▼
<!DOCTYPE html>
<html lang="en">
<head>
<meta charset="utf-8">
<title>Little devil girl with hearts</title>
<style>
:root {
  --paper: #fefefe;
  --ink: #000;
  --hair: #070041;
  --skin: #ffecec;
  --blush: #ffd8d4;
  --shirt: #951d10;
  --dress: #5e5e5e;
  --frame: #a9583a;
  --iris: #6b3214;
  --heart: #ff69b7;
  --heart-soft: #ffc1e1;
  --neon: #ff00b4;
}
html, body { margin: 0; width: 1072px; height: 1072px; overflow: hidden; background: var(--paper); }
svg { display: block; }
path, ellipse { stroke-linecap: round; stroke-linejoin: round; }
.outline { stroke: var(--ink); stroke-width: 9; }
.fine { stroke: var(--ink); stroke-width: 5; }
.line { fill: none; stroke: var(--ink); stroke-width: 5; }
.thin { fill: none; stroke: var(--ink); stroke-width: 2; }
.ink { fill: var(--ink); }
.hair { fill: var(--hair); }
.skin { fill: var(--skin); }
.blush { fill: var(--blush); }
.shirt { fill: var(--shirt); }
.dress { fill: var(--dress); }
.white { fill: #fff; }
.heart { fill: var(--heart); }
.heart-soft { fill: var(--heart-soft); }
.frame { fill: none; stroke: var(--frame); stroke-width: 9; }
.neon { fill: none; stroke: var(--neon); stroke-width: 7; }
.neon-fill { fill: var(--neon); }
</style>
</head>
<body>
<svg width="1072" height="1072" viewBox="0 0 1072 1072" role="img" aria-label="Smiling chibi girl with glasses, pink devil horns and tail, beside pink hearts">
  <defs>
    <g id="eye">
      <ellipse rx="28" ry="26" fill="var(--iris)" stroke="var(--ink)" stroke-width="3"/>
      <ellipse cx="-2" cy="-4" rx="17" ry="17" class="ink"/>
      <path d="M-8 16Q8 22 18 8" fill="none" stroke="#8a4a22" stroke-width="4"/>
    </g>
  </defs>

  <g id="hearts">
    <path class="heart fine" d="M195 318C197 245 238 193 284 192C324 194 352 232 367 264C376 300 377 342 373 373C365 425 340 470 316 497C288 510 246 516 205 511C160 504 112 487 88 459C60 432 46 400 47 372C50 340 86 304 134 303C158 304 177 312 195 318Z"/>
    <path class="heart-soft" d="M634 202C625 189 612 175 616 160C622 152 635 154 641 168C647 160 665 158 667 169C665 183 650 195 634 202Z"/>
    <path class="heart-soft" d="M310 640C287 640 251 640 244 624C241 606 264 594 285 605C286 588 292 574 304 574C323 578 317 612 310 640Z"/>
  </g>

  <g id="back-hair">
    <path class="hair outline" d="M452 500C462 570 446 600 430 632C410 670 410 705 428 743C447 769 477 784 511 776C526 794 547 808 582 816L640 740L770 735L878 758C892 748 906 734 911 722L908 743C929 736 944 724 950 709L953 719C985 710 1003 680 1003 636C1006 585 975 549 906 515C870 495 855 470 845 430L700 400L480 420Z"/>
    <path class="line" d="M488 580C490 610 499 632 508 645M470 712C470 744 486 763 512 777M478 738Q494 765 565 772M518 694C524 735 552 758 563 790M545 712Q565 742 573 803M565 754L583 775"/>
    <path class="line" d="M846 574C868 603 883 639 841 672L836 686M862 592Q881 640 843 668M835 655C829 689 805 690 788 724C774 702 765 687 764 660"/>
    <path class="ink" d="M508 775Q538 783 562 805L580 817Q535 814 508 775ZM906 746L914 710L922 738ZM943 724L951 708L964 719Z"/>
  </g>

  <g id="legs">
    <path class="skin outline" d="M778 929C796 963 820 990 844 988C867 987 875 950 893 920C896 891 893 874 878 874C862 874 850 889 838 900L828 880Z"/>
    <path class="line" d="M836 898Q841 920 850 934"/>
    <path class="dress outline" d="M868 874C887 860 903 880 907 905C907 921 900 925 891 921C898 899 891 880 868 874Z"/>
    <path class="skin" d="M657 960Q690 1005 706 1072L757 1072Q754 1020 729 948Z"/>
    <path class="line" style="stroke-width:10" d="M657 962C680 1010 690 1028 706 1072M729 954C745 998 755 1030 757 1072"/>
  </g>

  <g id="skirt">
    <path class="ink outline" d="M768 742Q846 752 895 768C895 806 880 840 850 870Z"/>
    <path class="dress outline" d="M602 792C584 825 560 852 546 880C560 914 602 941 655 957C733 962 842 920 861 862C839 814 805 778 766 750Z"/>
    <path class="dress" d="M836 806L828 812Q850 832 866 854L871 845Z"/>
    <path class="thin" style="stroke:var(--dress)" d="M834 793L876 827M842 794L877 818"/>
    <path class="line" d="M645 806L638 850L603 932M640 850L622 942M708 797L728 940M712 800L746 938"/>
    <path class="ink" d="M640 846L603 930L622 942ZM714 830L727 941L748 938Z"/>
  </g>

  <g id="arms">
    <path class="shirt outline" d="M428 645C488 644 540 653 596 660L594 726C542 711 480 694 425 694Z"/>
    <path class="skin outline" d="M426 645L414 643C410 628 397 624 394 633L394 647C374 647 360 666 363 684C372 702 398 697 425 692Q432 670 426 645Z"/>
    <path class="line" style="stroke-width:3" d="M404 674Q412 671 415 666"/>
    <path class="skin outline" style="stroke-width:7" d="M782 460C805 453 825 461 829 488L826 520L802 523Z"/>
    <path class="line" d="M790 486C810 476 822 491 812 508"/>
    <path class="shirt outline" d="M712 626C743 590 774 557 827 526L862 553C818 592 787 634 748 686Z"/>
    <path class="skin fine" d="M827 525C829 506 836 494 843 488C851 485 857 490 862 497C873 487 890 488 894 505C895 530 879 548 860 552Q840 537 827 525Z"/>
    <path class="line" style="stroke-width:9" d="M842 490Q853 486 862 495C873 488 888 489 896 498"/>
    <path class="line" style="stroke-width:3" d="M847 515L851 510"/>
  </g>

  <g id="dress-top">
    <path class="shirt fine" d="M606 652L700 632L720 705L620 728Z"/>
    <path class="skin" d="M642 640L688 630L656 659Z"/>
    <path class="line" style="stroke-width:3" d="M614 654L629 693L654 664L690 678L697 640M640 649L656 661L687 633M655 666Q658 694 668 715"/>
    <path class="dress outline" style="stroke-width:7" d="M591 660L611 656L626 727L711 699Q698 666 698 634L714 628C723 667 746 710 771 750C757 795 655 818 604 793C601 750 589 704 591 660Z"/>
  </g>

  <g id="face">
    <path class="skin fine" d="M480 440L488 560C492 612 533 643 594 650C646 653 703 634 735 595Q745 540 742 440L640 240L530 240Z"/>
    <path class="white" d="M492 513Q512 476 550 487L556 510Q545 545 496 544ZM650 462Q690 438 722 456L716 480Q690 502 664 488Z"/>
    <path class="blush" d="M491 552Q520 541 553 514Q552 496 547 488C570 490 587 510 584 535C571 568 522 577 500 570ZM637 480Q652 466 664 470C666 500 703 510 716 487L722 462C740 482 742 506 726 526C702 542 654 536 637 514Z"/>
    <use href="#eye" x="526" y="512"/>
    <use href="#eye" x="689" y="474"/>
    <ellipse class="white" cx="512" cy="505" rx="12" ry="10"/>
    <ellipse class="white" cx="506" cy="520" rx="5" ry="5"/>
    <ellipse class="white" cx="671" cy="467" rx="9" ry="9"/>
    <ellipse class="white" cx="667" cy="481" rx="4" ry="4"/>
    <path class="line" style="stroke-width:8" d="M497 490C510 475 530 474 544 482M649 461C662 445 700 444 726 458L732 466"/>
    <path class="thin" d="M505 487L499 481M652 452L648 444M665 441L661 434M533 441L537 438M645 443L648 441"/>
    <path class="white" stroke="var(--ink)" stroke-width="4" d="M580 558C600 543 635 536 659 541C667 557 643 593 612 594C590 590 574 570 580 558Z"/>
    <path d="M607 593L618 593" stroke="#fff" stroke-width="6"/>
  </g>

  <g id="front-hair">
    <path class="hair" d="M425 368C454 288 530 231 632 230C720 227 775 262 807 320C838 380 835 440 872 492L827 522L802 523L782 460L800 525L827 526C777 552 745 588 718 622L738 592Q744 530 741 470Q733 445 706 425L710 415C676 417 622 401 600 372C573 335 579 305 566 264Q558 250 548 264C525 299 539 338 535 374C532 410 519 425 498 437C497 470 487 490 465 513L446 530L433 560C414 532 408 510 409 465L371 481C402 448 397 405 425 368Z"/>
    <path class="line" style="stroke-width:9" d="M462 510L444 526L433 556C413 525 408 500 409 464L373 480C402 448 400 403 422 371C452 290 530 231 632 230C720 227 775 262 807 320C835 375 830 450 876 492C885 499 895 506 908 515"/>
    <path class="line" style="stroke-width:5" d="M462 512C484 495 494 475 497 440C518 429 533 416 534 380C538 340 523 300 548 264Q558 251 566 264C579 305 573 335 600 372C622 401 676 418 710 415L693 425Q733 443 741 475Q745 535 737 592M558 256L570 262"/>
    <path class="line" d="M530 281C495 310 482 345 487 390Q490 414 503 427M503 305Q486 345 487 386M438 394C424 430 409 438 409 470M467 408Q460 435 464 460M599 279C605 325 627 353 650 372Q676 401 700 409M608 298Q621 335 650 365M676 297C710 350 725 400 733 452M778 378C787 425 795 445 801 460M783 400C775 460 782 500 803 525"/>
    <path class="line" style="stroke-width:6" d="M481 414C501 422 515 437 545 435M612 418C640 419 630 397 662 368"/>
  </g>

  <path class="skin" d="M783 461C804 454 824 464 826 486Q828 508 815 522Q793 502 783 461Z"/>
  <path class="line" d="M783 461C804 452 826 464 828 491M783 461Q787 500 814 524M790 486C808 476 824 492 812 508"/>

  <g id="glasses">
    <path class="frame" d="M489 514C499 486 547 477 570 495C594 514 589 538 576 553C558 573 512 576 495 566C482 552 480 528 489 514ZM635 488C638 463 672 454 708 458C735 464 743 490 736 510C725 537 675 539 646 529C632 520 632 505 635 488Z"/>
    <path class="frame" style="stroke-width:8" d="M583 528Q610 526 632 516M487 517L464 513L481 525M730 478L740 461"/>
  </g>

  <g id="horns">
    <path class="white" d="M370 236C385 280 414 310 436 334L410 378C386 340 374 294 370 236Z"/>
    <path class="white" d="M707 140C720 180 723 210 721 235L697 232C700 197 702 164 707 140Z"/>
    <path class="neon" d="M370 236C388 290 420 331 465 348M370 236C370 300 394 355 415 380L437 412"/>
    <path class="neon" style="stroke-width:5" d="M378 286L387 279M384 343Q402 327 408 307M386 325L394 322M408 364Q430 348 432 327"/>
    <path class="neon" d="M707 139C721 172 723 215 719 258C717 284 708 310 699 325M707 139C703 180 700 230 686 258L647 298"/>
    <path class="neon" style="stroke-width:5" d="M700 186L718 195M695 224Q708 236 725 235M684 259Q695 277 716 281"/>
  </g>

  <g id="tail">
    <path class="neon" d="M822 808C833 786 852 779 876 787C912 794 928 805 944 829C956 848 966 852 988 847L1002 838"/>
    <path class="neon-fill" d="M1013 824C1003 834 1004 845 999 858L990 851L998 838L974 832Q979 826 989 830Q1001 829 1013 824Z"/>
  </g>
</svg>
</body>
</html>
▲
Wherever the string "blush" occurs in the listing, return the line it sits on.

  --blush: #ffd8d4;
.blush { fill: var(--blush); }
    <path class="blush" d="M491 552Q520 541 553 514Q552 496 547 488C570 490 587 510 584 535C571 568 522 577 500 570ZM637 480Q652 466 664 470C666 500 703 510 716 487L722 462C740 482 742 506 726 526C702 542 654 536 637 514Z"/>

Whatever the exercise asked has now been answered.